[Document images with source code]
_ _ _

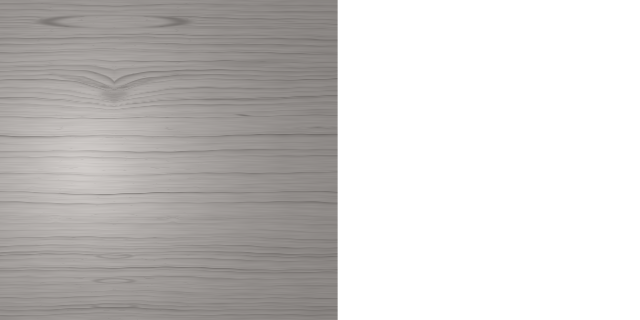
Write a Shadertoy shader that draws this texture.

```glsl
// A grey softwood board beside an empty white panel.
// Jittered growth rings run along the board, bent around mirrored knots;
// stretched cellular noise adds fibres, and a soft radial light shades it.

float hash(float n) { return fract(sin(n * 127.1) * 43758.5); }

vec2 hash2(vec2 p) {
    return fract(sin(vec2(dot(p, vec2(127.1, 311.7)), dot(p, vec2(269.5, 183.3)))) * 43758.5);
}

// Distance to the nearest scattered cell point
float cellular(vec2 p) {
    vec2 cell = floor(p), local = fract(p);
    float nearest = 2.0;
    for (int j = -1; j <= 1; j++)
        for (int i = -1; i <= 1; i++) {
            vec2 o = vec2(i, j);
            nearest = min(nearest, length(o + hash2(cell + o) - local));
        }
    return nearest;
}

// Growth rings: crisp upper edge, fading downwards
float rings(float depth, float along, float count, float seed, float px) {
    float row = floor(depth * count), dark = 0.0;
    for (float k = -1.0; k <= 1.0; k++) {
        float id = row + k + seed;
        float d = depth - (row + k + 0.5 + 0.75 * (hash(id) - 0.5)) / count;
        float fade = 0.0022 + 0.004 * hash(id + 7.3);
        float strength = 0.25 + 0.75 * hash(id + 3.7);
        strength *= 0.75 + 0.25 * sin(along * 7.0 + id * 2.4);
        dark = max(dark, strength * smoothstep(-px, 0.0, d) * exp(-max(d, 0.0) / fade));
    }
    return dark;
}

// Soft horizontal lens-shaped mark
float streak(vec2 p, vec2 size) {
    vec2 q = p / size;
    return exp(-dot(q, q));
}

void mainImage(out vec4 fragColor, in vec2 fragCoord) {
    float px = 1.0 / iResolution.y;
    vec2 p = fragCoord * px;
    p.y = 1.0 - p.y;
    float side = abs(p.x - 0.357);

    // Fibres and flecks
    float fibre = cellular(p * vec2(9.0, 150.0));
    float fleck = cellular(vec2(side * 30.0, p.y * 170.0) + 40.0);

    // Bend the grain: gentle waves, the dipping knot and two small arches
    float depth = p.y + 0.004 * sin(side * 5.0 + p.y * 9.0)
                + 0.002 * sin(p.x * 13.0 + p.y * 23.0)
                + 0.0007 * sin(p.x * 61.0 + p.y * 47.0);
    depth -= 0.05 * exp(-side / 0.11) * streak(vec2(0.0, p.y - 0.285), vec2(1.0, 0.065));
    depth += 0.008 * streak(vec2(side - 0.184, p.y - 0.684), vec2(0.016, 0.012));

    // Long eye near the top pushes the rings aside
    vec2 eyePos = vec2(side / 0.21, (p.y - 0.068) / 0.02);
    float eye = length(eyePos);
    depth -= 0.01 * sign(eyePos.y) * smoothstep(0.5, 1.0, eye) * exp(-eye * 0.6);

    // Tight rings in the upper and lower parts, wide ones between
    float tight = 1.0 - smoothstep(0.33, 0.38, p.y) + smoothstep(0.67, 0.72, p.y);
    float grain = rings(depth, p.x, 21.0, 11.0, px);
    grain = max(grain, 0.75 * tight * rings(depth, p.x, 62.0, 90.0, px));
    grain = max(grain, 0.22 * rings(depth, p.x, 100.0, 300.0, px));
    grain *= mix(0.25, 1.0, smoothstep(0.8, 1.15, eye));

    // Eye outline, thickest at its ends
    float outline = exp(-pow((eye - 1.0) / 0.17, 2.0));
    grain = max(grain, outline * mix(0.25, 0.85, smoothstep(0.05, 0.2, side)));

    // Speckled wedge above the dark heart of the main knot
    float wedge = p.y - 0.278 + 0.25 * side;
    float wedgeMark = streak(vec2(side, wedge), vec2(0.19, 0.009)) * smoothstep(0.27, 0.22, side);
    grain = max(grain, wedgeMark * (0.4 + 0.6 * fleck));
    float heart = streak(vec2(side, p.y - 0.302 + 0.4 * side), vec2(0.045, 0.022));
    grain = max(grain, heart * (0.45 + 0.5 * fleck));

    // Loose streaks on the right, and small lenses down the mirror line
    grain = max(grain, 0.9 * streak(p - vec2(0.76, 0.36 + 0.1 * (p.x - 0.76)), vec2(0.025, 0.003)));
    grain = max(grain, 0.6 * fleck * streak(p - vec2(1.0, 0.4), vec2(0.09, 0.006)));
    grain = max(grain, 0.4 * streak(p - vec2(0.8, 0.195 - 0.04 * (p.x - 0.8)), vec2(0.14, 0.01)));
    for (float k = 0.0; k < 3.0; k++) {
        vec2 lens = vec2(side, p.y - 0.8 - 0.078 * k) / vec2(0.05 + 0.03 * hash(k), 0.007);
        grain = max(grain, 0.5 * exp(-pow((length(lens) - 1.0) / 0.3, 2.0)));
    }

    // Light pool, then grain and fibre shading
    float reach = length(p - vec2(0.26, 0.51));
    float grey = 0.52 + 0.29 * exp(-pow(reach / 0.42, 1.3));
    grey -= 0.035 * (fibre - 0.45);
    grey -= 0.04 * smoothstep(0.75, 1.0, fleck) * smoothstep(0.4, 0.1, side);
    grey *= 1.0 - 0.27 * grain;
    vec3 wood = grey + vec3(0.013, -0.004, -0.014);

    // White panel beside the board
    float panel = smoothstep(-0.5 * px, 0.5 * px, p.x - 1.055);
    fragColor = vec4(mix(wood, vec3(1.0), panel), 1.0);
}
```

_ _ _

▶ **THE PROBLEM**
Here the records must be restated exactly, minus any images.

▶ **RESULT FOR THIS TASK**
Write a Shadertoy shader that draws this texture.

```glsl
// A grey softwood board beside an empty white panel.
// Jittered growth rings run along the board, bent around mirrored knots;
// stretched cellular noise adds fibres, and a soft radial light shades it.

float hash(float n) { return fract(sin(n * 127.1) * 43758.5); }

vec2 hash2(vec2 p) {
    return fract(sin(vec2(dot(p, vec2(127.1, 311.7)), dot(p, vec2(269.5, 183.3)))) * 43758.5);
}

// Distance to the nearest scattered cell point
float cellular(vec2 p) {
    vec2 cell = floor(p), local = fract(p);
    float nearest = 2.0;
    for (int j = -1; j <= 1; j++)
        for (int i = -1; i <= 1; i++) {
            vec2 o = vec2(i, j);
            nearest = min(nearest, length(o + hash2(cell + o) - local));
        }
    return nearest;
}

// Growth rings: crisp upper edge, fading downwards
float rings(float depth, float along, float count, float seed, float px) {
    float row = floor(depth * count), dark = 0.0;
    for (float k = -1.0; k <= 1.0; k++) {
        float id = row + k + seed;
        float d = depth - (row + k + 0.5 + 0.75 * (hash(id) - 0.5)) / count;
        float fade = 0.0022 + 0.004 * hash(id + 7.3);
        float strength = 0.25 + 0.75 * hash(id + 3.7);
        strength *= 0.75 + 0.25 * sin(along * 7.0 + id * 2.4);
        dark = max(dark, strength * smoothstep(-px, 0.0, d) * exp(-max(d, 0.0) / fade));
    }
    return dark;
}

// Soft horizontal lens-shaped mark
float streak(vec2 p, vec2 size) {
    vec2 q = p / size;
    return exp(-dot(q, q));
}

void mainImage(out vec4 fragColor, in vec2 fragCoord) {
    float px = 1.0 / iResolution.y;
    vec2 p = fragCoord * px;
    p.y = 1.0 - p.y;
    float side = abs(p.x - 0.357);

    // Fibres and flecks
    float fibre = cellular(p * vec2(9.0, 150.0));
    float fleck = cellular(vec2(side * 30.0, p.y * 170.0) + 40.0);

    // Bend the grain: gentle waves, the dipping knot and two small arches
    float depth = p.y + 0.004 * sin(side * 5.0 + p.y * 9.0)
                + 0.002 * sin(p.x * 13.0 + p.y * 23.0)
                + 0.0007 * sin(p.x * 61.0 + p.y * 47.0);
    depth -= 0.05 * exp(-side / 0.11) * streak(vec2(0.0, p.y - 0.285), vec2(1.0, 0.065));
    depth += 0.008 * streak(vec2(side - 0.184, p.y - 0.684), vec2(0.016, 0.012));

    // Long eye near the top pushes the rings aside
    vec2 eyePos = vec2(side / 0.21, (p.y - 0.068) / 0.02);
    float eye = length(eyePos);
    depth -= 0.01 * sign(eyePos.y) * smoothstep(0.5, 1.0, eye) * exp(-eye * 0.6);

    // Tight rings in the upper and lower parts, wide ones between
    float tight = 1.0 - smoothstep(0.33, 0.38, p.y) + smoothstep(0.67, 0.72, p.y);
    float grain = rings(depth, p.x, 21.0, 11.0, px);
    grain = max(grain, 0.75 * tight * rings(depth, p.x, 62.0, 90.0, px));
    grain = max(grain, 0.22 * rings(depth, p.x, 100.0, 300.0, px));
    grain *= mix(0.25, 1.0, smoothstep(0.8, 1.15, eye));

    // Eye outline, thickest at its ends
    float outline = exp(-pow((eye - 1.0) / 0.17, 2.0));
    grain = max(grain, outline * mix(0.25, 0.85, smoothstep(0.05, 0.2, side)));

    // Speckled wedge above the dark heart of the main knot
    float wedge = p.y - 0.278 + 0.25 * side;
    float wedgeMark = streak(vec2(side, wedge), vec2(0.19, 0.009)) * smoothstep(0.27, 0.22, side);
    grain = max(grain, wedgeMark * (0.4 + 0.6 * fleck));
    float heart = streak(vec2(side, p.y - 0.302 + 0.4 * side), vec2(0.045, 0.022));
    grain = max(grain, heart * (0.45 + 0.5 * fleck));

    // Loose streaks on the right, and small lenses down the mirror line
    grain = max(grain, 0.9 * streak(p - vec2(0.76, 0.36 + 0.1 * (p.x - 0.76)), vec2(0.025, 0.003)));
    grain = max(grain, 0.6 * fleck * streak(p - vec2(1.0, 0.4), vec2(0.09, 0.006)));
    grain = max(grain, 0.4 * streak(p - vec2(0.8, 0.195 - 0.04 * (p.x - 0.8)), vec2(0.14, 0.01)));
    for (float k = 0.0; k < 3.0; k++) {
        vec2 lens = vec2(side, p.y - 0.8 - 0.078 * k) / vec2(0.05 + 0.03 * hash(k), 0.007);
        grain = max(grain, 0.5 * exp(-pow((length(lens) - 1.0) / 0.3, 2.0)));
    }

    // Light pool, then grain and fibre shading
    float reach = length(p - vec2(0.26, 0.51));
    float grey = 0.52 + 0.29 * exp(-pow(reach / 0.42, 1.3));
    grey -= 0.035 * (fibre - 0.45);
    grey -= 0.04 * smoothstep(0.75, 1.0, fleck) * smoothstep(0.4, 0.1, side);
    grey *= 1.0 - 0.27 * grain;
    vec3 wood = grey + vec3(0.013, -0.004, -0.014);

    // White panel beside the board
    float panel = smoothstep(-0.5 * px, 0.5 * px, p.x - 1.055);
    fragColor = vec4(mix(wood, vec3(1.0), panel), 1.0);
}
```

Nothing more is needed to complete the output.